▸ **What to do**
Pull out every line below that contains the word "high".

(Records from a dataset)
━━━━━━━━━━━━━━━━

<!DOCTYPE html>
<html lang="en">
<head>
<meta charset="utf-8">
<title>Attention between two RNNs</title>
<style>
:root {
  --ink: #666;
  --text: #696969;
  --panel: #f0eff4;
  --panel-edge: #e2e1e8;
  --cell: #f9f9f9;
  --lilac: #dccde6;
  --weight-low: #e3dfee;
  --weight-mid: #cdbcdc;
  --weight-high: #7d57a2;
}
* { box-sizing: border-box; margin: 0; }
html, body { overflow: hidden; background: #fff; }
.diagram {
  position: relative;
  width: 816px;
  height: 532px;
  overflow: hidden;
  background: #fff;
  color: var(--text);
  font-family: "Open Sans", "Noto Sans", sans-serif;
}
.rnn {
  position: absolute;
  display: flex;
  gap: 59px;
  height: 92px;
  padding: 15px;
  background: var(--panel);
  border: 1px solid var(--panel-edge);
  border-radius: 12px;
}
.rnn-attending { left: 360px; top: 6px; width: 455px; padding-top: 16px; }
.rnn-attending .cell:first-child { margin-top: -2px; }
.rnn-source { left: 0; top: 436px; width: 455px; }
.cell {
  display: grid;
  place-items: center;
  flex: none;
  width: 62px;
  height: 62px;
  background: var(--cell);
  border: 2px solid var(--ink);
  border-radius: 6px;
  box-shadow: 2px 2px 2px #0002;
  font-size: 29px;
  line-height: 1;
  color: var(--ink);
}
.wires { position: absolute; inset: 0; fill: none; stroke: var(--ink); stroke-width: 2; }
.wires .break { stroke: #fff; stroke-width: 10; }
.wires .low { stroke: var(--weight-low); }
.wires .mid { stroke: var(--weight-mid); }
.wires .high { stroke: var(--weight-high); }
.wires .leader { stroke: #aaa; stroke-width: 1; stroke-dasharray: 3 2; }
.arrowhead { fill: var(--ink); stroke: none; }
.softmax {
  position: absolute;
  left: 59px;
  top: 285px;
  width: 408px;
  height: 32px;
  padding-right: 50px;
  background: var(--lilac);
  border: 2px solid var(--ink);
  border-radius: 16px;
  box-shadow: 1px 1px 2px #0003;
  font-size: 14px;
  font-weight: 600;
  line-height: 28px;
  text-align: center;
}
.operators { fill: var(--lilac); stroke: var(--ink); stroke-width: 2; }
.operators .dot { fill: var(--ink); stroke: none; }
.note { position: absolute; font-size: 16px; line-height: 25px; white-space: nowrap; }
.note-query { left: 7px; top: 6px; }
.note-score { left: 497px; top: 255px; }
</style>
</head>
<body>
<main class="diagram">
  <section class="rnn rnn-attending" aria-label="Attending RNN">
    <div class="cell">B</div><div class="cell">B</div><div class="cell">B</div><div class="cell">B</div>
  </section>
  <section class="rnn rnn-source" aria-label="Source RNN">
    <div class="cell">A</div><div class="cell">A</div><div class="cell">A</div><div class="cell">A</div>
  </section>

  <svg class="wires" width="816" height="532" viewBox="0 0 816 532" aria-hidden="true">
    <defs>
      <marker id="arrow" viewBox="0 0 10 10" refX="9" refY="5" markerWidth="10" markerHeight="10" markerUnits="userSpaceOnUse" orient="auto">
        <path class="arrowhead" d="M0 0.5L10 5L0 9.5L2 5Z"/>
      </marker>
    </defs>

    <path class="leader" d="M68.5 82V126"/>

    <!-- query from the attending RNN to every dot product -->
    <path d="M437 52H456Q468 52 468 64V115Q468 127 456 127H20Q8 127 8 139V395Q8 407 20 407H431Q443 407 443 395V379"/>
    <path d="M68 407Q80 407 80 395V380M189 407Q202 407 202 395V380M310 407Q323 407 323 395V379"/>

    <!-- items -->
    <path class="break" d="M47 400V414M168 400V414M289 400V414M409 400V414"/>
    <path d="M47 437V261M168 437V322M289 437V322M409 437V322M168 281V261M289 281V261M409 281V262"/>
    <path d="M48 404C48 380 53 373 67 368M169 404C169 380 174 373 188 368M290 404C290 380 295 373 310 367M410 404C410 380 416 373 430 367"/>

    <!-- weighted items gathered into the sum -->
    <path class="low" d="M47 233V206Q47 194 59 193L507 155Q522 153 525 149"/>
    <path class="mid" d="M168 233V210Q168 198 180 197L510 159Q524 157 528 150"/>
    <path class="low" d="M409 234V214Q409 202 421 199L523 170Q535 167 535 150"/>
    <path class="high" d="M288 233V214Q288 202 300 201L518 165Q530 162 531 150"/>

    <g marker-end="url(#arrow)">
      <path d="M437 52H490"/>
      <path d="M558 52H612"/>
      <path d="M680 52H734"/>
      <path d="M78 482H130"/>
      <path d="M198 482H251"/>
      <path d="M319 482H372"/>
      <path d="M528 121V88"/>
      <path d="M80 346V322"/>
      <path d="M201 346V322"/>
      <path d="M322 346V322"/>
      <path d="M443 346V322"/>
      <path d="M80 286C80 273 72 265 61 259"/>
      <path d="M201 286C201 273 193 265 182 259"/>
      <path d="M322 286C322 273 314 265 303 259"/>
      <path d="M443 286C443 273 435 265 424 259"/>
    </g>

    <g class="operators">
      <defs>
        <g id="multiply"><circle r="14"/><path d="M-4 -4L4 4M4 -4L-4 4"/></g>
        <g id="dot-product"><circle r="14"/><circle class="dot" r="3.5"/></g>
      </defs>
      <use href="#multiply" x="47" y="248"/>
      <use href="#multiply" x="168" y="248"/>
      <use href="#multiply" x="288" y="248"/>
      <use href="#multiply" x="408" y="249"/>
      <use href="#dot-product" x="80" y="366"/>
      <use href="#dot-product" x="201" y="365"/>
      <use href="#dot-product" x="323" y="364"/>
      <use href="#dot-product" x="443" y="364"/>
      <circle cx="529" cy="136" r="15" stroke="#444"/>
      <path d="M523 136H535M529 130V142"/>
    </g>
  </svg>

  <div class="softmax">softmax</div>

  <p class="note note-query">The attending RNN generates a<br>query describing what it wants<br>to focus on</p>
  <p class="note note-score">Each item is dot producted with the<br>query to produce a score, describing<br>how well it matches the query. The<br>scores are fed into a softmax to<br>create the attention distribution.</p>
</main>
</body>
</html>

━━━━━━━━━━━━━━━━

▸ **Reply**
  --weight-high: #7d57a2;
.wires .high { stroke: var(--weight-high); }
    <path class="high" d="M288 233V214Q288 202 300 201L518 165Q530 162 531 150"/>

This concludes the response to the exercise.